[REQUIREMENT]
Collect every line of the records below that contains the word "noise".

[DATA IN THIS EXERCISE]
----------
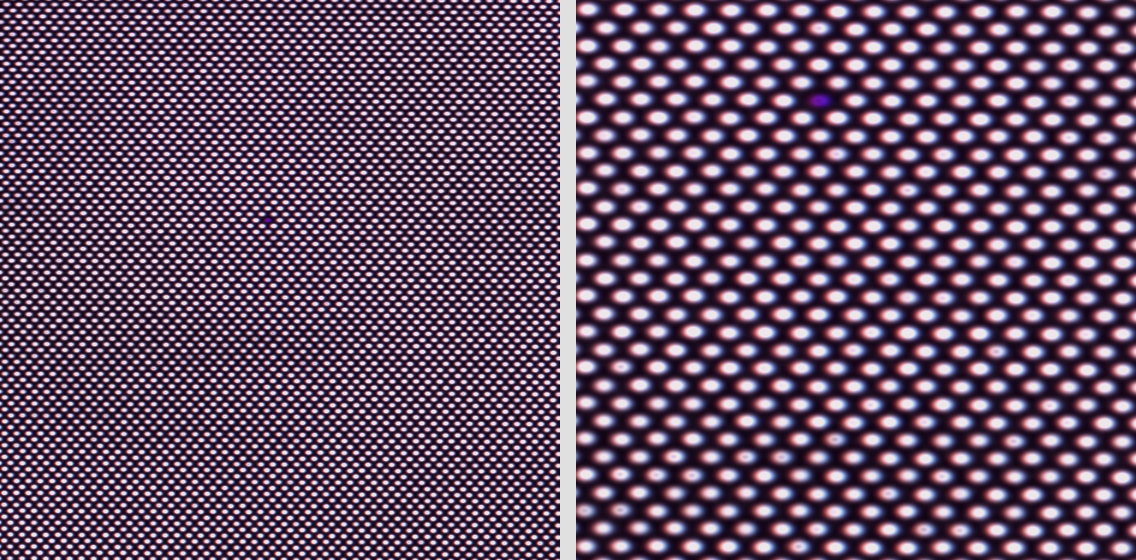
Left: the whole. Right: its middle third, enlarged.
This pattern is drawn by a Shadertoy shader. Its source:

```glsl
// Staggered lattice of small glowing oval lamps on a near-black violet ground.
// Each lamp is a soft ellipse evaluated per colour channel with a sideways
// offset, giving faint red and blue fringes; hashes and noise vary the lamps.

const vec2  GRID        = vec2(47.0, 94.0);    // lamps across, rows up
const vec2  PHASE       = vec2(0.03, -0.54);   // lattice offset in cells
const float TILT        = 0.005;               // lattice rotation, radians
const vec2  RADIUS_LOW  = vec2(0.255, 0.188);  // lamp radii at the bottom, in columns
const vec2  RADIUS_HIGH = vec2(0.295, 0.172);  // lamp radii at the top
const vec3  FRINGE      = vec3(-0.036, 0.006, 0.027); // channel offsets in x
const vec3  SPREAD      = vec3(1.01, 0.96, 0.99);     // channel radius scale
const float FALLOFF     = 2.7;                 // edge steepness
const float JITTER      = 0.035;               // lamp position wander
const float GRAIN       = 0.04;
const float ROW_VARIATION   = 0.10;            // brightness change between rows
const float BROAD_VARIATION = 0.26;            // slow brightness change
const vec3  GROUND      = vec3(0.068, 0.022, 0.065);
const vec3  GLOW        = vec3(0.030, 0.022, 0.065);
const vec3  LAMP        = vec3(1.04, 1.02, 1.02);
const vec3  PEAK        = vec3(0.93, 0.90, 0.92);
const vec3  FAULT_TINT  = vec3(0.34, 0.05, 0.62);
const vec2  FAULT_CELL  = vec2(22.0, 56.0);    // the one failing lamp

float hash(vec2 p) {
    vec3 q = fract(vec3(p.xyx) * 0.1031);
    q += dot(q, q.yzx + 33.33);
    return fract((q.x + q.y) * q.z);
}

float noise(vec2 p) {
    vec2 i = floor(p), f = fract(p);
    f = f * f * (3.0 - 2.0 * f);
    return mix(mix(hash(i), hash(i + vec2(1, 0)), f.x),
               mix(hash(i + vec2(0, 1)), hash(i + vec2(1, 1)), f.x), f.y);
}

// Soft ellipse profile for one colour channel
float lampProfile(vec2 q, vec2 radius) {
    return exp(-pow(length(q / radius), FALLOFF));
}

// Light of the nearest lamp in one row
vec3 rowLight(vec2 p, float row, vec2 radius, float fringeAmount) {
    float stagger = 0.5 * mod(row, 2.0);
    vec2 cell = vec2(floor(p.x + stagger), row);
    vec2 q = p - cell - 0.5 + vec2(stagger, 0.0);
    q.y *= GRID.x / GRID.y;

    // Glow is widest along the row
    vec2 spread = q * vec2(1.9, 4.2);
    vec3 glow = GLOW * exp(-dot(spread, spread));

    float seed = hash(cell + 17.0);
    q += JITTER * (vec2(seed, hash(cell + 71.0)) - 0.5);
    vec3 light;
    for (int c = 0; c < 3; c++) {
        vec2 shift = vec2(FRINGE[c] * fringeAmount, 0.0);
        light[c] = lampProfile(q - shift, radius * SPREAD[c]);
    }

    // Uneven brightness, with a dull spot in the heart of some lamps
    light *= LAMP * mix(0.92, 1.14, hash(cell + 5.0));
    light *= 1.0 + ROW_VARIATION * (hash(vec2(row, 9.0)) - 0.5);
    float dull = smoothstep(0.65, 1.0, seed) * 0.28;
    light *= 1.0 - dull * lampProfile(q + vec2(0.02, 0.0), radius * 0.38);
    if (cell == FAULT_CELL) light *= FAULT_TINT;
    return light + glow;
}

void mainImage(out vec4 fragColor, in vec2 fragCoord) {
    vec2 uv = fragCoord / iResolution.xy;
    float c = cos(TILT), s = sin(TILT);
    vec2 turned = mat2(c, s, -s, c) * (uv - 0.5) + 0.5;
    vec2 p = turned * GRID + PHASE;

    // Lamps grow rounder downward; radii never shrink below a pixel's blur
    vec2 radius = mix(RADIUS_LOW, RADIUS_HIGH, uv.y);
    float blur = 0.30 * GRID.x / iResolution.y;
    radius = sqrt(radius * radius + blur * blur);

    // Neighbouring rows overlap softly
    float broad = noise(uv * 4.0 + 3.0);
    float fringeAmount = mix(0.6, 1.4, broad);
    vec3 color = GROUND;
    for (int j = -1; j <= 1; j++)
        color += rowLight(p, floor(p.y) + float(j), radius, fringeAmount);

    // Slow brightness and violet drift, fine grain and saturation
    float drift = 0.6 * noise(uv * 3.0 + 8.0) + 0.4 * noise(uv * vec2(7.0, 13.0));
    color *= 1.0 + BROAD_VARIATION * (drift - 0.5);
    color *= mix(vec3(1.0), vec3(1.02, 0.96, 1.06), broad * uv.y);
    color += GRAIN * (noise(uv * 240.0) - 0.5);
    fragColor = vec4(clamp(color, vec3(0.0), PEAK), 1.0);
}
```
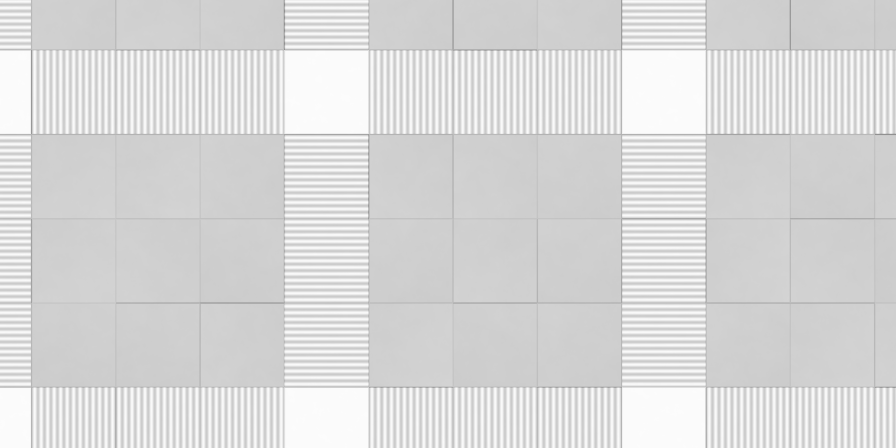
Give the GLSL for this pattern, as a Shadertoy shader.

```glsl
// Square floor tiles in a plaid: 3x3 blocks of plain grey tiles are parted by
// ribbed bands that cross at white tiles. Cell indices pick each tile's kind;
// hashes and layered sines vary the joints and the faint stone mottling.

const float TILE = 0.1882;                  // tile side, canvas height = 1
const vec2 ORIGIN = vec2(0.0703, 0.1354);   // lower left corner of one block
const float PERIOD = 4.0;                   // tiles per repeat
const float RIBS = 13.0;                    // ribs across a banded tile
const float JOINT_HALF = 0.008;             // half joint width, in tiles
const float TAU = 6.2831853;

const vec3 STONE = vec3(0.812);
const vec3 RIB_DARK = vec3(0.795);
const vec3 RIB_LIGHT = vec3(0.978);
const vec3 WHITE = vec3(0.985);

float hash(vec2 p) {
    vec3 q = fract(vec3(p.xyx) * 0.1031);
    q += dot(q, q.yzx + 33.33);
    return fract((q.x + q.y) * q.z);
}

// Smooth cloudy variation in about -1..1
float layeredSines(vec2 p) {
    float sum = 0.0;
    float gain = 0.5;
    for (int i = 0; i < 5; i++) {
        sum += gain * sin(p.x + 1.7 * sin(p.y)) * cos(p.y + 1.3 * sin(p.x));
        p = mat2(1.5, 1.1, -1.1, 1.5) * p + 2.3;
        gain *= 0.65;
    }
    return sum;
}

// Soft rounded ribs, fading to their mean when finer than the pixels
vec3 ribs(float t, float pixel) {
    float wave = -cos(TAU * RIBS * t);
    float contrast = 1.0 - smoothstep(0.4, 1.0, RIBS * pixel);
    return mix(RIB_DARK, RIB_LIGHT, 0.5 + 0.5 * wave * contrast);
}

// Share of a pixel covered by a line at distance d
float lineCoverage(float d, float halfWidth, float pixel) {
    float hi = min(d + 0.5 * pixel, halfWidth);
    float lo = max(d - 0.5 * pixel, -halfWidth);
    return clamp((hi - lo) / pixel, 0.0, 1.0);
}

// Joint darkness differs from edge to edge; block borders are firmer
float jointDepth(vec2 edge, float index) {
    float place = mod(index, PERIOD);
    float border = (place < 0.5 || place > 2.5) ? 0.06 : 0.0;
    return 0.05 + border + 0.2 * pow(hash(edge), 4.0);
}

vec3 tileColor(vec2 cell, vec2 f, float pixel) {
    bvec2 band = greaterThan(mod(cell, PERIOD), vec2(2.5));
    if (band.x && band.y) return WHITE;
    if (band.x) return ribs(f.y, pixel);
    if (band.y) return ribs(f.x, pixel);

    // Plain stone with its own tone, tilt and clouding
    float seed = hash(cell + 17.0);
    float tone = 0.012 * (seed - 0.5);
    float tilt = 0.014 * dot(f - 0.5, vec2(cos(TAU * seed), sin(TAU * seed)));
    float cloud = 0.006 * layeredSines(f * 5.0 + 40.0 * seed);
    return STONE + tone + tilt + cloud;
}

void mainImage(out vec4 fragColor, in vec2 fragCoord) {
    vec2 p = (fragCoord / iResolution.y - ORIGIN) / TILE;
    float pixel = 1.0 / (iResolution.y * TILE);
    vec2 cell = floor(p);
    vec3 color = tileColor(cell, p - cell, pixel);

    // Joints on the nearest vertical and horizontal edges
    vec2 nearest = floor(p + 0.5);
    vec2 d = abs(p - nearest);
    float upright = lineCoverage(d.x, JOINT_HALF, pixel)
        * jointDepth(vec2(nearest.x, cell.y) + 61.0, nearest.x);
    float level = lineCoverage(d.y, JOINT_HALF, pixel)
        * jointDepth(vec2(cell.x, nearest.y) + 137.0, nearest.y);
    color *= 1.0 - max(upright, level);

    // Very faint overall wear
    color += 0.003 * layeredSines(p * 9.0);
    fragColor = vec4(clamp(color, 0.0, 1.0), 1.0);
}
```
----------
[RESPONSE AREA]
// offset, giving faint red and blue fringes; hashes and noise vary the lamps.
float noise(vec2 p) {
    float broad = noise(uv * 4.0 + 3.0);
    float drift = 0.6 * noise(uv * 3.0 + 8.0) + 0.4 * noise(uv * vec2(7.0, 13.0));
    color += GRAIN * (noise(uv * 240.0) - 0.5);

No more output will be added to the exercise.